And then comes news that the cop in question, Charles Joseph Gliniewicz (I'll not use his rank out of respect for those who have earned the right to keep using that worthy title) killed himself. He used his gun to shoot himself once and then fired a second, fatal, shot, and he put it up to look like he was the victim of ruthless American killers.  And then you read the list of charges against this man, ranging from threatening to shoot a dispatcher to stealing tens of thousands of dollars from the police Explorer program he was supposed to supervise to not showing up for work now and then (drunk) to having sex with a subordinate to deliberately putting the wrong court date on summonses he issued...not to mention the story coming out that he tried to hire a hit man to take out the town administrator who was about to topple over his little pile of ill-gotten gain. I tell you, the list of charges against the man is longer than the grocery list I take to the Giant on Fridays. His complete personnel file, for your head-shaking wonder, is here.

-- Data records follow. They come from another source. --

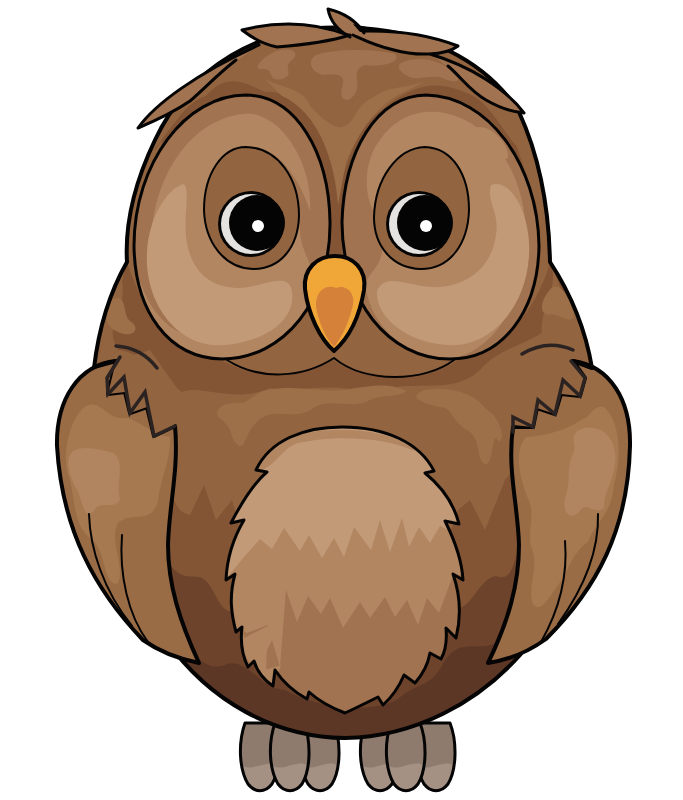
<!DOCTYPE html>
<html lang="en">
<head>
<meta charset="utf-8">
<title>Brown owl</title>
<style>
:root{
  --paper:#fff; --ink:#050404; --soft-ink:#2b2322;
  --brown:#92643f; --brown-light:#9e7049; --brown-dark:#835535; --brown-deep:#6d432b; --brown-deepest:#5d3726;
  --wing:#9a6c46; --wing-light:#a67950; --wing-glow:#b18560;
  --tan:#a17350; --tan-light:#b18661; --tan-pale:#c29a78;
  --beak:#f1a638; --beak-shade:#d5813a; --toe:#8e7b6e; --toe-light:#a49184; --eye-white:#e4e3e1;
}
html,body{margin:0;background:var(--paper);overflow:hidden}
svg{display:block;width:683px;height:800px}
.outline{fill:none;stroke:var(--ink);stroke-width:4;stroke-linejoin:round;stroke-linecap:round}
.medium{stroke-width:3}
.thin{stroke-width:2}
.tuft{stroke:var(--soft-ink);stroke-width:3.5;stroke-linejoin:miter}
.brown{fill:var(--brown)} .brown-light{fill:var(--brown-light)} .brown-dark{fill:var(--brown-dark)}
.brown-deep{fill:var(--brown-deep)} .brown-deepest{fill:var(--brown-deepest)}
.wing{fill:var(--wing)} .wing-light{fill:var(--wing-light)} .wing-glow{fill:var(--wing-glow)}
.tan{fill:var(--tan)} .tan-light{fill:var(--tan-light)} .tan-pale{fill:var(--tan-pale)}
.beak{fill:var(--beak)} .beak-shade{fill:var(--beak-shade)}
.toe{fill:var(--toe)} .toe-light{fill:var(--toe-light)}
.ink{fill:var(--ink)} .eye-white{fill:var(--eye-white)} .glint{fill:var(--paper)}
</style>
</head>
<body>
<svg viewBox="0 0 683 800" role="img" aria-label="Cartoon brown owl with large round eyes">
<defs>
  <path id="body-shape" d="M350 28C260 22 188 70 155 140C133 186 125 228 127 262C111 290 99 326 94 368C80 440 108 570 166 640C210 702 275 737 345 738C415 737 478 702 520 655C585 580 606 450 592 368C585 326 569 291 550 262C549 210 541 160 519 112C486 60 420 28 350 28Z"/>
  <path id="left-disc-shape" d="M246 95C296 96 329 152 330 222C331 300 284 359 222 359C168 358 135 311 134 246C134 163 186 95 246 95Z"/>
  <path id="right-disc-shape" d="M426 95C488 96 538 164 539 246C538 311 503 359 450 359C388 359 342 300 342 222C344 152 376 96 426 95Z"/>
  <path id="left-wing-shape" d="M116 361C78 365 56 400 57 446C62 530 95 590 143 640C160 652 179 659 199 663C180 622 168 585 168 545C169 505 179 470 175 426L154 436L147 407L130 413L125 392L108 394Z"/>
  <path id="right-wing-shape" d="M573 361C610 366 631 400 630 446C628 530 597 588 546 639C528 652 508 660 488 663C508 622 519 585 519 545C518 505 507 470 513 427L533 427L537 408L555 414L561 394L580 396L585 378Z"/>
  <path id="belly-shape" d="M342 427C304 427 270 440 256 470L267 472C255 482 243 500 231 523L244 520C234 537 227 556 226 580L235 574C229 596 231 613 236 632L242 627C240 643 242 655 248 667L254 661C257 671 264 680 273 686L275 670C283 682 294 692 307 699L309 692C320 702 332 708 345 713C358 707 368 702 378 697L383 705C393 696 399 687 404 675L415 683C423 674 428 664 430 653L441 659C446 650 447 639 446 628L456 638C461 618 461 597 453 574L463 580C462 561 456 543 445 521L459 524C454 504 441 486 425 473L434 471C420 443 386 427 342 427Z"/>
  <path id="toe-shape" d="M-15 -48C-22 -28 -21 -2 -12 13C-5 22 5 22 12 13C21 -2 21 -30 14 -48Z"/>
  <clipPath id="body-clip"><use href="#body-shape"/></clipPath>
  <clipPath id="left-disc-clip"><use href="#left-disc-shape"/></clipPath>
  <clipPath id="right-disc-clip"><use href="#right-disc-shape"/></clipPath>
  <clipPath id="left-wing-clip"><use href="#left-wing-shape"/></clipPath>
  <clipPath id="right-wing-clip"><use href="#right-wing-shape"/></clipPath>
  <clipPath id="belly-clip"><use href="#belly-shape"/></clipPath>
  <g id="toe">
    <use href="#toe-shape" class="toe"/>
    <path class="toe-light" d="M-18 -6C-8 2 6 -12 17 -6C17 4 13 17 0 19C-12 17 -17 5 -18 -6Z"/>
    <use href="#toe-shape" class="outline medium"/>
  </g>
  <g id="foot">
    <use href="#toe" x="-30" y="0"/><use href="#toe" x="30" y="0"/><use href="#toe" x="0" y="0"/>
  </g>
</defs>

<g id="feet">
  <use href="#foot" x="0" y="0" transform="translate(290 771)"/>
  <g transform="translate(408 771)">
    <use href="#toe" x="-28" y="0"/><use href="#toe" x="28" y="0"/><use href="#toe" x="-2" y="0"/>
  </g>
</g>

<g id="body">
  <use href="#body-shape" class="brown"/>
  <g clip-path="url(#body-clip)">
    <path class="brown-dark" d="M150 430C180 450 160 510 190 515L204 485L216 520L232 500L250 560L440 560L458 510L470 500L485 530L505 480L530 450L560 760H130Z"/>
    <path class="brown-deep" d="M160 548C180 590 195 570 205 580C218 592 220 620 242 610L300 650H400L450 606C470 620 480 570 500 577C512 580 514 560 522 540L550 760H150Z"/>
    <path class="brown-deepest" d="M170 640C200 655 205 672 225 665C245 655 262 690 285 690C310 705 370 716 398 699C420 680 430 690 445 660C462 636 482 654 498 641L540 650L500 760H180Z"/>
    <path class="brown-dark" d="M127 262C145 320 180 352 225 362C270 384 300 374 333 360C370 386 430 380 458 360C510 348 540 300 550 262L575 300C540 350 505 340 480 370C450 398 410 376 370 394C330 380 300 394 270 388C235 404 200 384 182 392C155 372 140 352 118 350L96 366Z"/>
    <path class="brown" d="M126 262L95 370L118 350C102 322 128 312 122 282ZM550 262C563 290 530 320 546 344L592 365Z"/>
    <path class="brown-light" d="M112 300C128 292 122 315 130 321C142 328 133 340 116 331C104 326 104 310 112 300ZM553 287C564 284 573 305 574 316C570 326 558 312 548 315C536 312 544 294 553 287Z"/>
    <path class="brown-light" d="M268 390C298 384 325 394 350 389C370 386 389 382 407 391C396 399 380 393 366 402C346 409 330 397 312 409C294 421 275 407 260 419C244 432 247 447 239 446C230 440 234 430 222 420C210 412 222 402 236 403C250 405 251 393 268 390ZM425 390C451 386 475 393 486 409C500 417 506 438 499 442C491 428 495 460 486 465C475 460 482 438 467 430C451 421 453 407 439 407C424 404 405 397 425 390Z"/>
    <path class="brown-dark" d="M155 148C171 130 184 103 206 96C228 70 248 85 265 92C292 90 300 112 326 127C335 140 337 162 339 190C347 160 359 125 382 110C411 84 438 80 464 92C490 100 501 130 520 150C540 180 541 230 535 262H140Z"/>
    <path class="brown" d="M130 262C124 210 137 174 162 140L152 220ZM549 262C550 205 540 160 519 114L512 132L538 210Z"/>
    <path class="tan" d="M316 55C335 48 376 49 395 54C403 62 381 68 365 65C350 70 361 83 356 92C350 104 338 102 342 88C346 75 339 73 323 75C310 72 307 60 316 55ZM274 52C291 46 302 52 291 61C282 68 296 74 282 79C266 82 276 68 262 69C252 70 261 58 274 52ZM403 62C421 55 444 61 457 75C463 85 448 81 440 77C425 75 415 82 406 75C398 70 396 65 403 62Z"/>
    <path class="brown-light" d="M265 79C282 88 304 88 310 106C322 119 336 131 345 126C357 120 354 106 374 97C390 85 402 90 426 81L400 94C375 107 357 135 346 162L338 205C335 160 318 112 282 96Z"/>
    <path class="brown" d="M226 359C260 358 290 340 307 307L333 350L363 306C380 340 415 360 450 359C430 380 372 384 334 358C295 382 254 378 226 359Z"/>
  </g>
  <use href="#body-shape" class="outline"/>
  <path class="outline thin" d="M227 360C260 381 303 378 334 358C365 384 425 382 454 360"/>
</g>

<g id="face">
  <g id="left-disc">
    <use href="#left-disc-shape" class="tan"/>
    <g clip-path="url(#left-disc-clip)">
      <path class="tan-light" d="M164 150C190 110 244 99 277 126C298 145 312 178 310 211C302 185 280 145 247 146C220 145 203 177 204 214C207 249 228 270 251 270C278 265 290 245 300 224C298 254 319 265 312 294C300 335 257 359 222 359C158 356 134 309 134 248C134 210 145 177 164 150Z"/>
      <path class="tan" d="M134 258C128 160 183 96 246 95C288 97 312 130 326 181C309 130 278 110 242 114C188 121 151 180 151 248C153 290 175 323 205 337C174 340 144 312 134 258Z"/>
      <path class="tan-pale" d="M183 184C192 187 181 221 188 248C196 278 216 288 240 288C264 287 289 270 292 292C296 323 260 342 226 345C179 350 144 304 147 252C149 218 166 190 183 184Z"/>
    </g>
    <use href="#left-disc-shape" class="outline medium"/>
  </g>
  <g id="right-disc">
    <use href="#right-disc-shape" class="tan"/>
    <g clip-path="url(#right-disc-clip)">
      <path class="tan-light" d="M382 137C412 98 462 109 489 138C520 170 530 215 524 260C516 320 485 353 450 359C401 354 372 327 365 285C370 269 389 263 380 232C387 258 402 270 420 270C450 267 468 242 469 207C468 174 452 147 424 147C397 149 377 177 374 212C362 190 365 157 382 137Z"/>
      <path class="tan-light" d="M474 128C490 122 510 145 508 157C503 166 488 150 480 146C470 142 467 134 474 128Z"/>
      <path class="tan-pale" d="M491 185C511 177 532 216 529 257C525 310 489 348 447 345C409 343 375 318 377 291C386 270 411 289 440 287C472 284 492 264 496 235C500 212 486 202 491 185Z"/>
      <path class="tan" d="M529 250C530 295 511 330 480 348L506 340L545 280Z"/>
    </g>
    <use href="#right-disc-shape" class="outline medium"/>
  </g>
  <g id="eyes">
    <path class="brown" d="M246 147C278 148 299 178 299 216C298 248 280 269 253 269C224 268 205 242 204 210C204 174 222 147 246 147ZM425 147C452 148 469 174 469 210C468 244 450 269 421 269C392 268 374 246 374 217C375 179 397 148 425 147Z"/>
    <path class="outline thin" d="M246 147C278 148 299 178 299 216C298 248 280 269 253 269C224 268 205 242 204 210C204 174 222 147 246 147ZM425 147C452 148 469 174 469 210C468 244 450 269 421 269C392 268 374 246 374 217C375 179 397 148 425 147Z"/>
    <g id="eye">
      <circle class="ink" cx="251" cy="224" r="33"/>
      <circle class="eye-white" cx="251" cy="224" r="30"/>
      <circle class="ink" cx="257" cy="223" r="28"/>
      <circle class="glint" cx="258" cy="226" r="6"/>
    </g>
    <use href="#eye" x="168"/>
  </g>
  <g id="beak">
    <path class="beak" d="M335 256C317 256 303 269 305 289C308 314 320 339 334 351C350 337 360 314 364 290C367 269 353 256 335 256Z"/>
    <path class="beak-shade" d="M316 307C315 290 327 284 336 288C347 284 357 294 352 309C348 324 342 337 334 347C325 337 319 323 316 307Z"/>
    <path class="outline" d="M335 256C317 256 303 269 305 289C308 314 320 339 334 351C350 337 360 314 364 290C367 269 353 256 335 256Z"/>
  </g>
</g>

<g id="crown-feathers">
  <path class="tan" d="M138 128C155 104 196 74 259 45C232 63 212 82 190 101C174 112 157 120 138 128Z"/>
  <path class="tan" d="M524 113C505 88 470 66 430 54C452 68 468 88 486 100C500 108 512 112 524 113Z"/>
  <path class="tan" d="M242 30C273 22 309 20 348 35C331 41 303 45 277 47C262 44 251 37 242 30ZM353 35C387 29 420 33 458 46C445 56 415 56 394 50C376 46 364 40 353 35ZM328 9C345 13 357 22 364 33L350 37C337 30 330 20 328 9Z"/>
  <path class="outline medium" d="M259 45C196 74 155 104 138 128C157 120 174 112 190 101C205 88 218 74 236 60M430 54C470 66 505 88 524 113C512 112 500 108 486 100C470 91 461 77 448 66M242 30C273 22 309 20 348 35M242 30C251 37 262 44 277 47C303 45 331 41 350 35M353 35C364 40 376 46 394 50C415 56 445 56 458 46C435 37 405 30 364 31M350 37C337 30 330 20 328 9C345 13 357 22 364 33"/>
  <path class="ink" d="M353 24L380 30L360 32Z"/>
</g>

<g id="left-wing">
  <use href="#left-wing-shape" class="wing"/>
  <g clip-path="url(#left-wing-clip)">
    <path class="wing-light" d="M82 409C100 394 105 421 126 418C139 420 151 434 170 437C171 461 160 479 158 501C151 526 132 510 118 523C108 540 127 570 117 584C103 584 107 555 93 540C71 526 76 495 68 474C62 449 70 423 82 409Z"/>
    <path class="wing-glow" d="M72 452C82 444 101 450 114 453C126 464 115 484 120 499C115 511 99 499 94 511C82 521 83 498 76 488C69 474 65 460 72 452Z"/>
  </g>
  <use href="#left-wing-shape" class="outline"/>
  <path class="brown" d="M116 361L150 350L184 398L174 425L154 436L147 407L130 413L125 392L108 394Z"/>
  <path class="outline" d="M94 367L116 361"/>
  <path class="outline tuft" d="M116 346C133 347 147 355 157 368M120 357L107 378L108 394L124 377L130 413L145 392L154 436L175 426"/>
  <path class="outline thin" d="M89 514C90 548 103 590 132 626M122 535C119 575 128 615 148 642"/>
</g>

<g id="right-wing">
  <use href="#right-wing-shape" class="wing"/>
  <g clip-path="url(#right-wing-clip)">
    <path class="wing-light" d="M604 407C620 421 622 456 614 484C612 515 595 522 588 542C576 549 569 566 562 580C550 595 541 615 533 604C527 588 538 571 533 552C525 535 536 517 529 501C520 479 513 453 526 437C548 436 570 428 581 420C592 417 592 405 604 407Z"/>
    <path class="wing-glow" d="M584 428C605 424 618 443 615 463C614 480 603 494 604 508C594 516 587 500 580 511C569 523 561 510 566 495C571 481 566 467 573 454C578 444 566 434 584 428Z"/>
  </g>
  <use href="#right-wing-shape" class="outline"/>
  <path class="brown" d="M573 361L540 349L498 397L513 425L533 427L537 408L555 414L561 394L580 396L585 378Z"/>
  <path class="outline" d="M573 361L592 368"/>
  <path class="outline tuft" d="M573 350C555 342 537 345 522 354M571 361L585 378L580 396L563 380L555 414L538 400L533 427L513 417V432"/>
  <path class="outline thin" d="M598 514C599 550 584 588 558 624M565 541C568 577 558 612 541 642"/>
</g>

<g id="belly">
  <use href="#belly-shape" class="tan-light"/>
  <g clip-path="url(#belly-clip)">
    <path class="tan-pale" d="M225 420H470V540L440 526L430 543L419 527L409 547L402 518L390 552L380 520L371 550L354 527L344 557L334 538L322 558L309 535L300 551L284 528L272 549L260 539L244 557L225 580Z"/>
    <path class="tan-light" d="M255 473C254 442 292 430 342 430C376 430 403 438 423 455C385 434 330 436 298 443C281 448 278 466 255 473Z"/>
    <path class="tan" d="M225 620L247 633L268 625L262 660L272 640L280 667L286 590L297 622L308 596L321 614L330 598L343 628L360 602L370 618L385 597L395 617L407 600L418 625L427 598L439 613L452 578L470 570V720H285L272 668L225 680Z"/>
    <path class="tan-light" d="M235 572C229 620 236 660 273 687L281 665L266 670L268 626L244 638Z"/>
  </g>
  <use href="#belly-shape" class="outline medium"/>
</g>
</svg>
</body>
</html>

And people say, that doesn't sound like the man some of us knew. But others in the police department out there knew what kind of creep he was, and yet, he stayed employed.

Not staying employed is Ben Golden. He was a big marketing executive at Taco Bell.  You know, one of the people who decide that it's time to have a big special on Steak Boss Wraps or Doritos Locos Tacos.

But he went out on a Friday night a couple weeks back and had himself a time, all right.  So he was drunk when he piled himself into the back seat of Edward Caban's Uber car, and when Golden was unable to articulate clearly the destination he wished to reach, he belted Caban roundly about the head and shoulders instead.

Drunken mug shot
Since everything that happens in the world is now on HD video, the images of the Taco Belt were seen on TV, at Caban's lawyer's office, and at the Los Angeles Police Department, where assault charges were filed.

Golden, whose job, after all, was to sell stuff to people that people really don't need, immediately appeared on another camera with a heartfelt mea culpa. He said he is ashamed, extremely remorseful, and hopes to offer a personal apology to Caban.

All good, for what it's worth.  Golden has previous convictions related to drunken misbehavior in his past, so maybe it's twice bitten, thrice shy, and maybe not.  

But then he said the worst thing he could have said, to my mind.
“I’ve seen the video a couple times, and it’s not me, in the video, you know?” Golden said. “It’s not me. And it was hard to watch, and I’m ashamed. What’s taken me so long to talk to anybody is because I’ve been scared. I lost my job, I don’t have a lot of resources behind me, you know? So I just didn’t know what to do. 
There it is. "It's not me."  

Bart Simpson keeps this saying on hand for times of trouble: "I didn't do it, nobody saw me do it, you can't prove anything."  But Bart Simpson is an amusing cartoon character on a comedy show. Ben Golden is the sort of man who gets shafazzed and suckerpunches a guy trying to drive him home.

And Gliniewicz sucker punched us all, too.  No one wanted to believe it was he who did that ultimate betrayal of his badge, as his supervisor put it, but it was, indeed.

We think we know.